Join Date: Apr 2003
Location: USA
Posts: 952
Received 14 Upvotes on 10 Posts
I work in television & stage, and deal with cable management every day. Learn the "over/under" method of coiling cables, and you can tame pretty much anything that comes your way.

Old 10-04-17, 11:26 AM
Forum Topic Moderator
Join Date: Sep 2005
Location: USA
Posts: 6,023
Received 407 Upvotes on 362 Posts
I agree with most of the responses here. As a bit of a cable-snob (I try not to admit that often), I think buying a quality cable is most important when you're looking for a long-term-use quality cable. Most if not all of the extension cords that they sell in big box stores are the cheapest cables with plastic insulation. Inexpensive, but you get what you pay for.

I actually spent HOURS troubleshooting a problem with a power-vent water heater connected to a generator during an extended power outage. FINALLY figured out the issue was a hot-neutral reverse in a cheap molded extension cord. Learned my lesson!
Old 10-04-17, 12:03 PM
Handyone's Avatar
Join Date: Aug 2000
Location: U.S.
Posts: 4,807
Upvotes: 0
Received 0 Upvotes on 0 Posts
Good info guys I like that over/under method. I've been fighting cords and now it's over
Old 10-04-17, 01:37 PM
Thread Starter
Join Date: Apr 2010
Location: USA
Posts: 361
Received 0 Upvotes on 0 Posts
Sweet. That video was really awesome! OK, well now I know specifically to look for certain insulation types. After I thought about it, that was the actual question I had. I saw a bunch of nice "looking" cords on Amazon, but they were all SJTW. I'm glad I was steered away from that!

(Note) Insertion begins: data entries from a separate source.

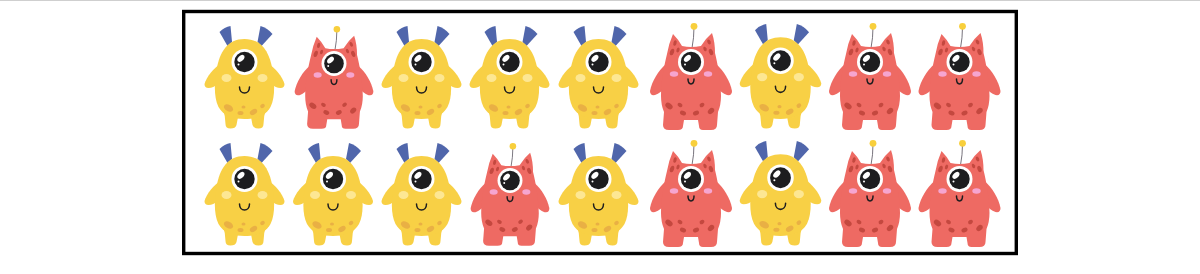
<!DOCTYPE html>
<html lang="en">
<head>
<meta charset="utf-8">
<title>Monster pattern</title>
<style>
:root {
  --paper: #ffffff;
  --frame: #000000;
  --rule: #cfcfcf;
  --yellow: #f8d045;
  --yellow-spot: #e9b044;
  --yellow-cheek: #fde793;
  --horn: #5066ab;
  --red: #ee6a63;
  --red-spot: #c4483f;
  --red-cheek: #f6a5d0;
  --bulb: #f8cf3c;
  --wire: #77737c;
  --ink: #1d1d1f;
}
html, body { margin: 0; background: var(--paper); overflow: hidden; }
svg { display: block; width: 1200px; height: 274px; }
.rule { fill: var(--rule); }
.frame { fill: var(--paper); stroke: var(--frame); stroke-width: 3.4; }
.yellow { fill: var(--yellow); }
.yellow-spots { fill: var(--yellow-spot); }
.yellow-cheeks { fill: var(--yellow-cheek); }
.horns { fill: var(--horn); }
.red { fill: var(--red); }
.red-spots { fill: var(--red-spot); }
.red-cheeks { fill: var(--red-cheek); }
.bulb { fill: var(--bulb); }
.wire { fill: none; stroke: var(--wire); stroke-width: 1; }
.white { fill: var(--paper); }
.pupil { fill: var(--ink); }
.smile { fill: none; stroke: var(--ink); stroke-width: 1.5; stroke-linecap: round; }
</style>
</head>
<body>
<svg viewBox="0 0 1200 274" role="img" aria-label="Two rows of yellow and red one-eyed monsters in a black frame">
  <defs>
    <g id="eye">
      <circle class="white" cy="62" r="13"/>
      <circle class="pupil" cy="62" r="10.2"/>
      <ellipse class="white" cx="-3.6" cy="58.4" rx="4.2" ry="2.6" transform="rotate(-45 -3.6 58.4)"/>
      <circle class="white" cx="-6" cy="64.5" r="1"/>
    </g>

    <g id="yellow-monster">
      <g class="horns">
        <path d="M-25 32Q-20 27 -14 26L-12.500 42L-17 46Z"/>
        <path d="M16 26Q23 28 28 34L17 46L13 42Z"/>
      </g>
      <g class="yellow">
        <path d="M-22 108H-5C-6 114 -7 120 -8 125Q-9 128.500 -14 128.500Q-19 128.500 -19 124Q-19 116 -22 108Z"/>
        <path d="M22 108H5C6 114 7 120 8 125Q9 128.500 14 128.500Q19 128.500 19 124Q19 116 22 108Z"/>
        <path d="M-23 63C-31 68 -38 77 -40 84Q-40 88 -36 88Q-31 88 -27 84Z"/>
        <path d="M23 63C31 68 38 77 40 84Q40 88 36 88Q31 88 27 84Z"/>
        <path d="M0 39C17 39 25 52 28 70C30 82 31 97 26 107C21 116 11 119 0 119C-11 119 -21 116 -26 107C-31 97 -30 82 -28 70C-25 52 -17 39 0 39Z"/>
      </g>
      <g class="yellow-spots">
        <ellipse cx="-16" cy="108" rx="5" ry="3.200" transform="rotate(28 -16 108)"/>
        <ellipse cx="-4" cy="113" rx="3" ry="2"/>
        <ellipse cx="-1" cy="107" rx="2" ry="1.500"/>
        <ellipse cx="9" cy="112" rx="4" ry="2.500" transform="rotate(-30 9 112)"/>
        <ellipse cx="18" cy="106" rx="2.500" ry="2" transform="rotate(-40 18 106)"/>
      </g>
      <g class="yellow-cheeks">
        <ellipse cx="-18" cy="78" rx="5" ry="4"/>
        <ellipse cx="18" cy="78" rx="5" ry="4"/>
      </g>
      <use href="#eye"/>
      <path class="smile" d="M-5 87C-5 95 5 95 5 87"/>
    </g>

    <g id="red-monster">
      <path class="wire" d="M1 48Q3 38 3 27"/>
      <circle class="bulb" cx="3" cy="26.300" r="3.400"/>
      <g class="red">
        <path d="M-25 64C-33 71 -39 81 -41 91Q-41 96 -36 95Q-30 93 -26 87Z"/>
        <path d="M25 64C33 71 39 81 41 91Q41 96 36 95Q30 93 26 87Z"/>
        <path d="M-18 34Q-13 39 -9 46Q0 48 10 46Q15 38 21 33Q24 42 24 53C27 65 30 83 30 96Q30 105 27 112L26 125Q26 130 20 130H12Q8 130 8 126L7 120H-7L-8 126Q-8 130 -13 130H-22Q-28 130 -28 125L-27 112Q-30 105 -30 96C-30 82 -27 66 -24 54Q-22 43 -18 34Z"/>
      </g>
      <g class="red-spots">
        <ellipse cx="-16" cy="43" rx="1.600" ry="2.800" transform="rotate(15 -16 43)"/>
        <ellipse cx="-19" cy="52" rx="2" ry="3.400" transform="rotate(20 -19 52)"/>
        <ellipse cx="-13" cy="50" rx="1.500" ry="2.500" transform="rotate(20 -13 50)"/>
        <ellipse cx="18" cy="42" rx="1.600" ry="2.600" transform="rotate(-25 18 42)"/>
        <ellipse cx="14" cy="49" rx="1.500" ry="2.400" transform="rotate(-25 14 49)"/>
        <ellipse cx="20" cy="52" rx="2" ry="3.300" transform="rotate(-20 20 52)"/>
        <ellipse cx="-22" cy="106" rx="4" ry="2.700" transform="rotate(35 -22 106)"/>
        <ellipse cx="-11" cy="105" rx="2.600" ry="1.900" transform="rotate(30 -11 105)"/>
        <ellipse cx="-8" cy="113" rx="3.200" ry="2.200" transform="rotate(25 -8 113)"/>
        <ellipse cx="5" cy="113" rx="3.200" ry="2.200" transform="rotate(-25 5 113)"/>
        <ellipse cx="11" cy="105" rx="2.600" ry="2" transform="rotate(-35 11 105)"/>
        <ellipse cx="20" cy="111" rx="3.600" ry="2.600" transform="rotate(-45 20 111)"/>
      </g>
      <g class="red-cheeks">
        <ellipse cx="-17" cy="74" rx="4.200" ry="2.800"/>
        <ellipse cx="17" cy="74" rx="4.200" ry="2.800"/>
      </g>
      <use href="#eye"/>
      <path class="smile" d="M-3 79C-3 85.500 3 85.500 3 79"/>
    </g>

    <g id="red-monster-small"><use href="#red-monster" transform="translate(0 4) scale(.96)"/></g>
    <g id="yellow-monster-large"><use href="#yellow-monster" transform="translate(0 -2.500) scale(1.020)"/></g>
  </defs>

  <rect class="rule" width="1200" height="1"/>
  <rect class="frame" x="183.700" y="11.500" width="832.600" height="242"/>

  <g id="top-row">
    <use href="#yellow-monster" x="244.500"/>
    <use href="#red-monster-small" x="334"/>
    <use href="#yellow-monster" x="421.500"/>
    <use href="#yellow-monster" x="509.500"/>
    <use href="#yellow-monster" x="598.500"/>
    <use href="#red-monster" x="691"/>
    <use href="#yellow-monster-large" x="780.500"/>
    <use href="#red-monster" x="870"/>
    <use href="#red-monster" x="959.500"/>
  </g>
  <g id="bottom-row" transform="translate(0 117)">
    <use href="#yellow-monster" x="244.500"/>
    <use href="#yellow-monster" x="333"/>
    <use href="#yellow-monster" x="421.500"/>
    <use href="#red-monster-small" x="510"/>
    <use href="#yellow-monster" x="598.500"/>
    <use href="#red-monster" x="691"/>
    <use href="#yellow-monster-large" x="780.500"/>
    <use href="#red-monster" x="870"/>
    <use href="#red-monster" x="959.500"/>
  </g>
</svg>
</body>
</html>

Thanks again for this input. I can now go shopping!
Old 10-06-17, 06:28 AM
Join Date: Oct 2005
Location: USA
Posts: 1,564
Received 74 Upvotes on 69 Posts
I've used this for 20 years now. very easy.

Old 10-06-17, 06:35 AM
XSleeper's Avatar
Group Moderator
Join Date: Dec 2004
Posts: 26,842
Received 1,844 Upvotes on 1,659 Posts
I like to coil my cords like that Vic, but after it is coiled i put on a single tarp (ball) bungee before I throw it in the truck so it doesn't get tangled.

Thread Tools
Search this Thread
Ask a Question
Question Title:
Your question will be posted in: